> _Aim of the task_: Search the records for the string "Math", then copy each line that has it.

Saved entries
=== Begin Enclosure ===

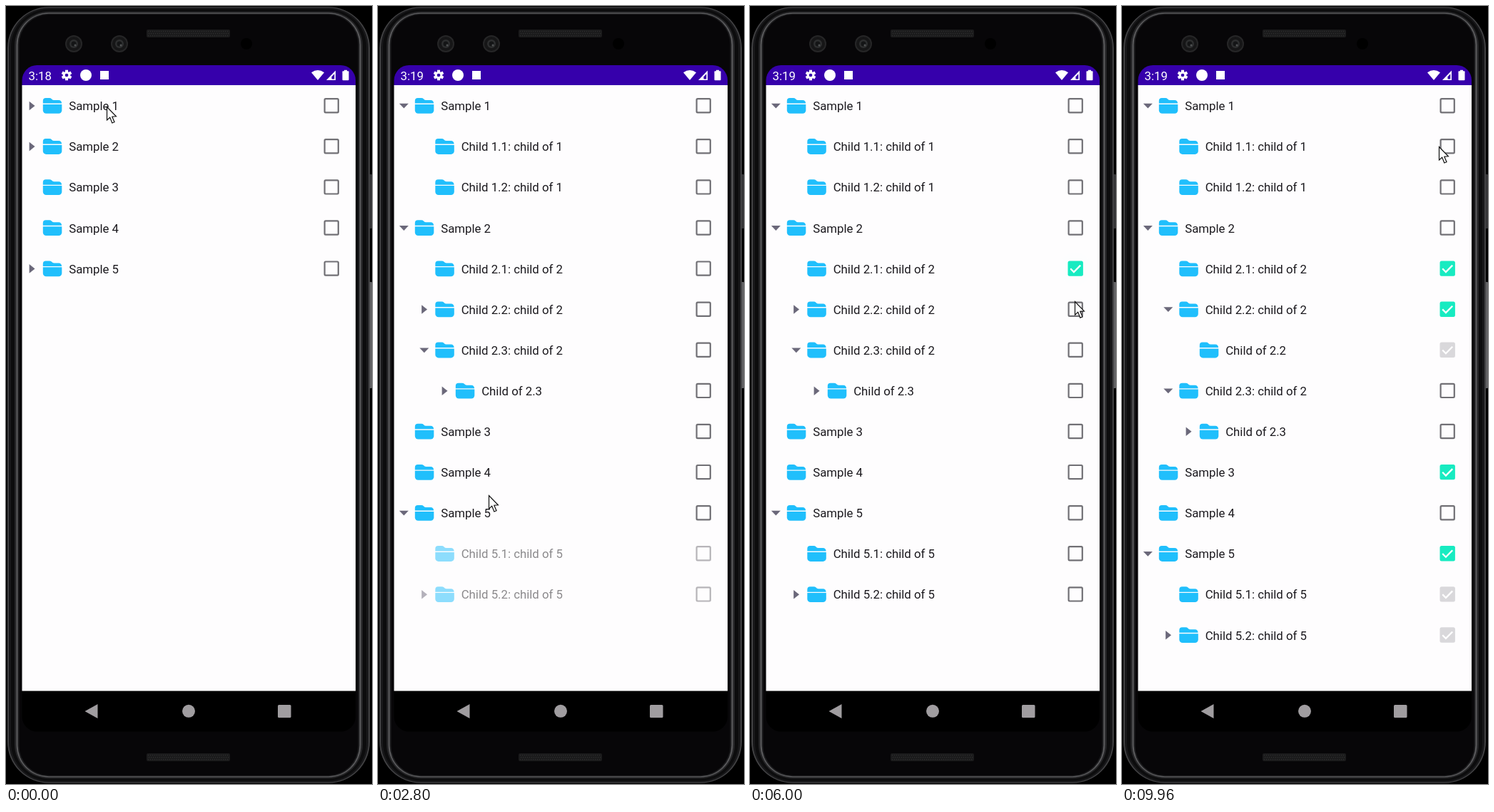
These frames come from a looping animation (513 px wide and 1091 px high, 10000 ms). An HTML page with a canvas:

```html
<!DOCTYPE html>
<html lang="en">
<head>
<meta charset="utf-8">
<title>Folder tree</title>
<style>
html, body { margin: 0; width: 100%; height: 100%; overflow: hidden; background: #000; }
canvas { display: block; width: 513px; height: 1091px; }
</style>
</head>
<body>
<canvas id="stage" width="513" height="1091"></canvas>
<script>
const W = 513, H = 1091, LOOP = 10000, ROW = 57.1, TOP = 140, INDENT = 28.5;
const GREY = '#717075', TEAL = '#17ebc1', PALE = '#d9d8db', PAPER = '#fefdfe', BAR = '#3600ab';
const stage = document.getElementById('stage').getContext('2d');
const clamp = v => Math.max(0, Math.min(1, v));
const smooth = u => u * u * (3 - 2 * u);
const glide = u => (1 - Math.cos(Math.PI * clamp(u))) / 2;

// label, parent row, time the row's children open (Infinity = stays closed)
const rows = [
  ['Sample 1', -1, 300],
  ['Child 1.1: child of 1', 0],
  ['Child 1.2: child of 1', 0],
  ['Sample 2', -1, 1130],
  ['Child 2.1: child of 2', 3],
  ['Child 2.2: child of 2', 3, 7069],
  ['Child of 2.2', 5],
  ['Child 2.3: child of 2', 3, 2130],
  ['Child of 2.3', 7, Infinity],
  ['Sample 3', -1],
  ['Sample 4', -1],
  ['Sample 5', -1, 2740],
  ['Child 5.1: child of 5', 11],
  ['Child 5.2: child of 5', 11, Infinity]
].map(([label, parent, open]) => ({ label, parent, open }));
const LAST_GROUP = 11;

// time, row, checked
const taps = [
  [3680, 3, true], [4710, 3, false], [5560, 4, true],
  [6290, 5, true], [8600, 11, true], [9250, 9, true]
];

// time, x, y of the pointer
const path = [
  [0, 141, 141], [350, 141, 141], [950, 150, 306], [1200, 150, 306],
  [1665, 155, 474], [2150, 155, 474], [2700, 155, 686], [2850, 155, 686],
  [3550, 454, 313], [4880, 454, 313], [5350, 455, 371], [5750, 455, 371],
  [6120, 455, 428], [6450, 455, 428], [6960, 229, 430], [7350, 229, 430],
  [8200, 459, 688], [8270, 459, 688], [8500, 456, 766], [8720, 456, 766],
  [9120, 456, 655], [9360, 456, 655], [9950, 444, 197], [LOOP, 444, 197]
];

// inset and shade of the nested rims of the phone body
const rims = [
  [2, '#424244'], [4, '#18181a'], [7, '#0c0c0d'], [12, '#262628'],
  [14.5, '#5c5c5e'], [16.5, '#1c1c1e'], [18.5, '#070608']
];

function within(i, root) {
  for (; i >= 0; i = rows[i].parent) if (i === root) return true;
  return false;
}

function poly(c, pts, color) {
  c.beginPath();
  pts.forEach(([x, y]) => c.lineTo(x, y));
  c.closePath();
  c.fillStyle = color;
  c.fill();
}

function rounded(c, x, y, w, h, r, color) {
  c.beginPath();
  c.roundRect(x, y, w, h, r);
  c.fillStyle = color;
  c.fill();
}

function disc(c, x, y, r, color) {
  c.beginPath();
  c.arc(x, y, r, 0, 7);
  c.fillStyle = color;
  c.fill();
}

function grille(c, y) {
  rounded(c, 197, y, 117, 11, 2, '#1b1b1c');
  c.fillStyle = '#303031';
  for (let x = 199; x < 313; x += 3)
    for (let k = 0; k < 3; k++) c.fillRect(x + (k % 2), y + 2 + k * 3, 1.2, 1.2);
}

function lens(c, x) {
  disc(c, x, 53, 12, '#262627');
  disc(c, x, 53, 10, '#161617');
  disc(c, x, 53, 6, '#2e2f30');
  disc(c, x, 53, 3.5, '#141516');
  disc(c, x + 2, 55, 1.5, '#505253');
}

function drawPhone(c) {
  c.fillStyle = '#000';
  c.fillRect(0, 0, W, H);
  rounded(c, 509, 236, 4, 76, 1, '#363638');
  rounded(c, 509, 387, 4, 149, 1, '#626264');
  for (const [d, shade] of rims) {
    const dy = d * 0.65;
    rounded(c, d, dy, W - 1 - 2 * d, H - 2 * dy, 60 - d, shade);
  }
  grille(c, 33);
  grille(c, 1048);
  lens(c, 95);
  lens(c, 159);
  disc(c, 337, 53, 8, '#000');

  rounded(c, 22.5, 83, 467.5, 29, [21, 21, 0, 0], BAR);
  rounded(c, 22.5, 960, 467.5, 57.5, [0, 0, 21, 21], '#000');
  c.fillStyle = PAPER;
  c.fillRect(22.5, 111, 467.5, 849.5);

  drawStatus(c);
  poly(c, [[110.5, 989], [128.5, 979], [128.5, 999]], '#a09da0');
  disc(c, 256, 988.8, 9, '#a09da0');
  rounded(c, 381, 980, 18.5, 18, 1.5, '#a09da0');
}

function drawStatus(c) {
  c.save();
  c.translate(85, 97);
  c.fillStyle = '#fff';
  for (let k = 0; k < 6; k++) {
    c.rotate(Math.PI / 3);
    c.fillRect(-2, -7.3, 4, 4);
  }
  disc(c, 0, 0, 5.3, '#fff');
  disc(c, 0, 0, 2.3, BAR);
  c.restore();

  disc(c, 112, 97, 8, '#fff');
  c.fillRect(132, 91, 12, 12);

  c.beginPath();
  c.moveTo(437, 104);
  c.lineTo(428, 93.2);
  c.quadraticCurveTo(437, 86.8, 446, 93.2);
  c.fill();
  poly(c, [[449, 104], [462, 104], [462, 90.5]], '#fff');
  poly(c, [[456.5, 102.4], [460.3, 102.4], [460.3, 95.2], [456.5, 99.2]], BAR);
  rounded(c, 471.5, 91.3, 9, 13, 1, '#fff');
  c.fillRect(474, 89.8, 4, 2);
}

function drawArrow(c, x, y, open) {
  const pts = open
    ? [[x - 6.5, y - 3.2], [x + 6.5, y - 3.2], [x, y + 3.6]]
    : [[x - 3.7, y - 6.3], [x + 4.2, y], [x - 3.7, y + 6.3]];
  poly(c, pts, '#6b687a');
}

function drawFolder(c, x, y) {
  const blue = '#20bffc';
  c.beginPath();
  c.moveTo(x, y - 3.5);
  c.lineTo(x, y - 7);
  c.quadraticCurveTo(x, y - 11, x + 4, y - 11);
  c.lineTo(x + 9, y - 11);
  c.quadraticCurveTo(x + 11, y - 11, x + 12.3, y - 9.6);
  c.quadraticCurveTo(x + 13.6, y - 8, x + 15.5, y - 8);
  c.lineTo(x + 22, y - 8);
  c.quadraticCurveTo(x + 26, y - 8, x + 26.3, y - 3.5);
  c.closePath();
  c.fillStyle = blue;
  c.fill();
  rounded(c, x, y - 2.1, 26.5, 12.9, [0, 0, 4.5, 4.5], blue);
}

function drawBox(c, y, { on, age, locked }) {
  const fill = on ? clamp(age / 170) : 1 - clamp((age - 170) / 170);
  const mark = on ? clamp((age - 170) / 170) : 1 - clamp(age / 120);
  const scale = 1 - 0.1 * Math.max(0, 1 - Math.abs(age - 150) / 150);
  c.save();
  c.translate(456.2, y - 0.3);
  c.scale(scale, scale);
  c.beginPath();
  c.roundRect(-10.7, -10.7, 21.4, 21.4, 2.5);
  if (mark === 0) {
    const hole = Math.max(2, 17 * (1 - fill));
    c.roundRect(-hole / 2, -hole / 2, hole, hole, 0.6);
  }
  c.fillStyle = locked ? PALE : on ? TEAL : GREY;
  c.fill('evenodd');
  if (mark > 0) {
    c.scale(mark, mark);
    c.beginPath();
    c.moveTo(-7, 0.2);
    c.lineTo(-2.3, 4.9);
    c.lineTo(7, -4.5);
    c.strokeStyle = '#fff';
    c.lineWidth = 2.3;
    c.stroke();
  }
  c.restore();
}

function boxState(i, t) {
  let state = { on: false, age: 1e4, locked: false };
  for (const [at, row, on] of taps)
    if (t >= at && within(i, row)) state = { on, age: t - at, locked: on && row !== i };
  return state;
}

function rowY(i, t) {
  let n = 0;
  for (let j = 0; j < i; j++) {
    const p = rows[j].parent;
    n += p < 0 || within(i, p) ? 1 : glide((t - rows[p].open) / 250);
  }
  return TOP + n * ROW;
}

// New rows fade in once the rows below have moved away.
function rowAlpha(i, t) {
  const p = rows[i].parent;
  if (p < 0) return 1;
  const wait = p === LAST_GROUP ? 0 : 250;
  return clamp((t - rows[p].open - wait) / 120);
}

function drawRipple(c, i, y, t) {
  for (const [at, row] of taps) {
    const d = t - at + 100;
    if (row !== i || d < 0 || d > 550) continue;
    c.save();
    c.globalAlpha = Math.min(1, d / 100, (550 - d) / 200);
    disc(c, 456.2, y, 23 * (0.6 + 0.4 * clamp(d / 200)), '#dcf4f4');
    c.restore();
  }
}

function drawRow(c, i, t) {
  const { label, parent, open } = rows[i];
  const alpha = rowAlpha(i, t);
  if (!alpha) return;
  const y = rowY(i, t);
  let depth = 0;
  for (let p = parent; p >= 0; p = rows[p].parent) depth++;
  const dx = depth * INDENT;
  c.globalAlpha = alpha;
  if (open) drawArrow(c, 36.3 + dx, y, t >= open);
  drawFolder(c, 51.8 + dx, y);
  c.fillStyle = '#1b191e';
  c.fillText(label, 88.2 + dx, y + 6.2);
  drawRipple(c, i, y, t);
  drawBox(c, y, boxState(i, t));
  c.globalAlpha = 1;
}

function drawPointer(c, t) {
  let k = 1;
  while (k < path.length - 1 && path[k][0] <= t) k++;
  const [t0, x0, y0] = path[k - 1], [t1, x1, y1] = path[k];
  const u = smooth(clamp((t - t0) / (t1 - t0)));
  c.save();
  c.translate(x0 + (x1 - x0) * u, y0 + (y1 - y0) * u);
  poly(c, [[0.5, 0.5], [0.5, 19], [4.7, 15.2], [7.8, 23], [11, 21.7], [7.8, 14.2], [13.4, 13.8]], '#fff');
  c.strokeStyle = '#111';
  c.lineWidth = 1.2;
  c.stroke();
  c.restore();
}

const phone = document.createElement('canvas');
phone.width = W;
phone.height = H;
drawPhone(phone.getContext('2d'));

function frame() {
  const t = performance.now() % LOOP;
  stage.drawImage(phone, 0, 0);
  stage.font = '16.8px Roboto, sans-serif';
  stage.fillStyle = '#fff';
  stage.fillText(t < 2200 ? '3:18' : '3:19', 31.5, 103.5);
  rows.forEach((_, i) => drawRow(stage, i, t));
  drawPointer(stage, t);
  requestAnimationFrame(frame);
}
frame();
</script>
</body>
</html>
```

=== End Enclosure ===

> _Completed task_:
const clamp = v => Math.max(0, Math.min(1, v));
const glide = u => (1 - Math.cos(Math.PI * clamp(u))) / 2;
    c.rotate(Math.PI / 3);
  const scale = 1 - 0.1 * Math.max(0, 1 - Math.abs(age - 150) / 150);
    const hole = Math.max(2, 17 * (1 - fill));
    c.globalAlpha = Math.min(1, d / 100, (550 - d) / 200);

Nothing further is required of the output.